> Work to complete
The word "floor" marks the lines to keep; find each one in the data and copy it.
—————
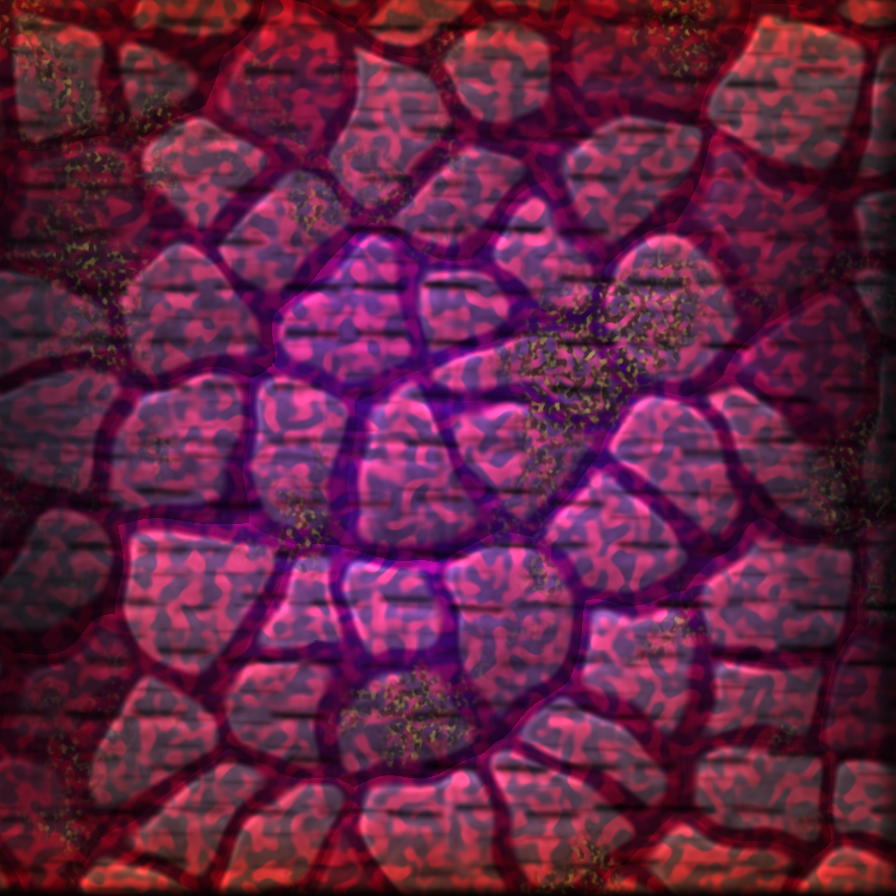
Give the GLSL for this texture, as a three.js fragment shader.

```glsl
// Mossy rubble wall under a magenta glow: rounded Voronoi stones with dark gaps,
// covered by a leopard mottle, moss speckles and a broken brick relief.
// Colour shifts from violet in the middle to red and black at the borders.
varying vec2 vUv;

const vec2 LIGHT_DIR = vec2(-0.55, 0.835);
const vec3 CORE_PINK = vec3(0.82, 0.25, 0.53);
const vec3 CORE_SLATE = vec3(0.39, 0.22, 0.48);
const vec3 RIM_PINK = vec3(0.64, 0.22, 0.28);
const vec3 RIM_SLATE = vec3(0.32, 0.23, 0.25);
const vec3 CORE_GAP = vec3(0.60, 0.10, 0.85);
const vec3 RIM_GAP = vec3(0.60, 0.10, 0.36);
const vec3 MOSS_DARK = vec3(0.15, 0.12, 0.10);
const vec3 MOSS_LIGHT = vec3(0.58, 0.52, 0.25);

vec2 hash2(vec2 p) {
  vec3 q = fract(vec3(p.xyx) * vec3(0.1031, 0.1030, 0.0973));
  q += dot(q, q.yzx + 33.33);
  return fract((q.xx + q.yz) * q.zy);
}

float corner(vec2 cell, vec2 offset, vec2 f) {
  return dot(hash2(cell + offset) * 2.0 - 1.0, f - offset);
}

// Gradient noise, roughly -0.7 to 0.7
float noise(vec2 p) {
  vec2 i = floor(p), f = fract(p);
  vec2 u = f * f * (3.0 - 2.0 * f);
  float low = mix(corner(i, vec2(0.0), f), corner(i, vec2(1.0, 0.0), f), u.x);
  float high = mix(corner(i, vec2(0.0, 1.0), f), corner(i, vec2(1.0), f), u.x);
  return mix(low, high, u.y);
}

float smoothMin(float a, float b, float k) {
  float h = max(k - abs(a - b), 0.0) / k;
  return min(a, b) - h * h * k * 0.25;
}

float bell(float x, float width) {
  return exp(-x * x / (width * width));
}

// Stone cell: xy = offset from its centre, z = distance to its edge, w = seed
vec4 stoneCell(vec2 p) {
  vec2 base = floor(p), f = fract(p), nearest = vec2(0.0), id = base;
  float best = 8.0;
  for (int j = -1; j <= 1; j++) for (int i = -1; i <= 1; i++) {
    vec2 g = vec2(float(i), float(j));
    vec2 r = g + hash2(base + g) * 0.9 - f;
    if (dot(r, r) < best) { best = dot(r, r); nearest = r; id = base + g; }
  }
  float edge = 1.0;
  for (int j = -2; j <= 2; j++) for (int i = -2; i <= 2; i++) {
    vec2 g = vec2(float(i), float(j));
    vec2 r = g + hash2(base + g) * 0.9 - f;
    vec2 between = r - nearest;
    if (dot(between, between) > 0.0001)
      edge = smoothMin(edge, dot(0.5 * (nearest + r), normalize(between)), 0.12);
  }
  return vec4(-nearest, edge, hash2(id + 71.0).x);
}

// Broken brick courses: dark ledge with a light band below it
float brickRelief(vec2 uv, vec2 grid) {
  float row = floor(uv.y * grid.y);
  vec2 p = vec2(uv.x * grid.x + hash2(vec2(row, 5.0)).x, uv.y * grid.y);
  vec2 f = fract(p), rnd = hash2(floor(p) + 19.0);
  float along = smoothstep(0.0, 0.15, f.x) * (1.0 - smoothstep(0.5, 0.7, f.x - 0.3 * rnd.y));
  float y = f.y - 0.55 - 0.3 * (rnd.x - 0.5) + 0.12 * (f.x - 0.5) * (rnd.y - 0.5);
  return along * mix(0.35, 1.0, rnd.y) * (0.28 * bell(y + 0.24, 0.13) - 0.58 * bell(y, 0.085));
}

// Fine ripples along a central seam
float seam(float across, float along) {
  float broken = smoothstep(-0.25, 0.2, noise(vec2(along * 16.0, across * 40.0)));
  return bell(across, 0.018) * cos(across * 320.0) * broken;
}

void main() {
  vec2 uv = vUv;
  vec2 centred = uv - 0.5;
  float glow = 1.0 - smoothstep(0.12, 0.58, length(centred) + 0.08 * noise(uv * 5.0));

  // Stones, gaps and their lighting
  vec2 warp = vec2(noise(uv * 13.0), noise(uv * 13.0 + 40.0));
  vec4 stone = stoneCell(uv * 7.2 + 0.22 * warp + 3.0);
  float facing = dot(normalize(stone.xy + 0.0001), LIGHT_DIR);
  float gapWidth = 0.045 + 0.13 * max(noise(uv * 6.0 + 9.0), 0.0) + 0.06 * max(-facing, 0.0);
  float solid = smoothstep(gapWidth - 0.02, gapWidth + 0.05, stone.z);
  float rim = bell(stone.z - gapWidth - 0.05, 0.03) * max(facing, 0.0);
  solid *= mix(1.0, 0.3, smoothstep(0.78, 0.82, stone.w));
  float rough = noise(uv * 24.0) + 0.6 * noise(uv * 90.0);
  float shade = 0.94 + 0.28 * (stone.w - 0.4) + 0.3 * dot(stone.xy, LIGHT_DIR);
  shade += 0.32 * rim + 0.28 * rough;

  // Leopard mottle
  vec2 spotPos = uv * 58.0 + 0.7 * vec2(noise(uv * 30.0), noise(uv * 30.0 + 17.0));
  float spots = smoothstep(-0.16, 0.2, noise(spotPos));
  vec3 pink = mix(RIM_PINK, CORE_PINK, glow);
  vec3 slate = mix(RIM_SLATE, CORE_SLATE, glow);
  vec3 color = mix(slate, pink, spots) * shade;
  color *= mix(mix(RIM_GAP, CORE_GAP, glow), vec3(1.0), solid);

  // Moss in patches of fine grains
  float patchMask = smoothstep(0.02, 0.38, noise(uv * 5.5 + 23.0) + 0.35 * noise(uv * 19.0));
  float grain = noise(uv * vec2(150.0, 125.0)) + 0.5 * noise(uv * 210.0);
  float mossMask = patchMask * smoothstep(-0.15, 0.2, noise(uv * 100.0 + 7.0) + 0.05);
  color = mix(color, mix(MOSS_DARK, MOSS_LIGHT, smoothstep(-0.2, 0.45, grain)), 0.75 * mossMask);

  // Relief, seams and darkened borders
  float relief = brickRelief(uv, vec2(13.0, 17.0)) + 0.4 * brickRelief(uv + 0.37, vec2(17.0, 31.0));
  relief += 0.32 * seam(centred.y, uv.x) + 0.12 * seam(centred.x, uv.y);
  color *= 1.0 + relief;
  float sides = smoothstep(0.3, 0.52, abs(centred.x)) * (1.0 - smoothstep(0.2, 0.5, abs(centred.y)));
  color *= mix(vec3(1.0), vec3(0.42, 0.5, 0.6), sides);
  color *= mix(vec3(1.0), vec3(1.15, 0.8, 0.55), smoothstep(0.4, 0.5, abs(centred.y)));
  color *= smoothstep(-0.004, 0.018, uv.y) * mix(0.45, 1.0, smoothstep(0.0, 0.03, 1.0 - uv.x));
  gl_FragColor = vec4(clamp(color, 0.0, 1.0), 1.0);
}
```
—————
> Completed task
  vec2 i = floor(p), f = fract(p);
  vec2 base = floor(p), f = fract(p), nearest = vec2(0.0), id = base;
  float row = floor(uv.y * grid.y);
  vec2 f = fract(p), rnd = hash2(floor(p) + 19.0);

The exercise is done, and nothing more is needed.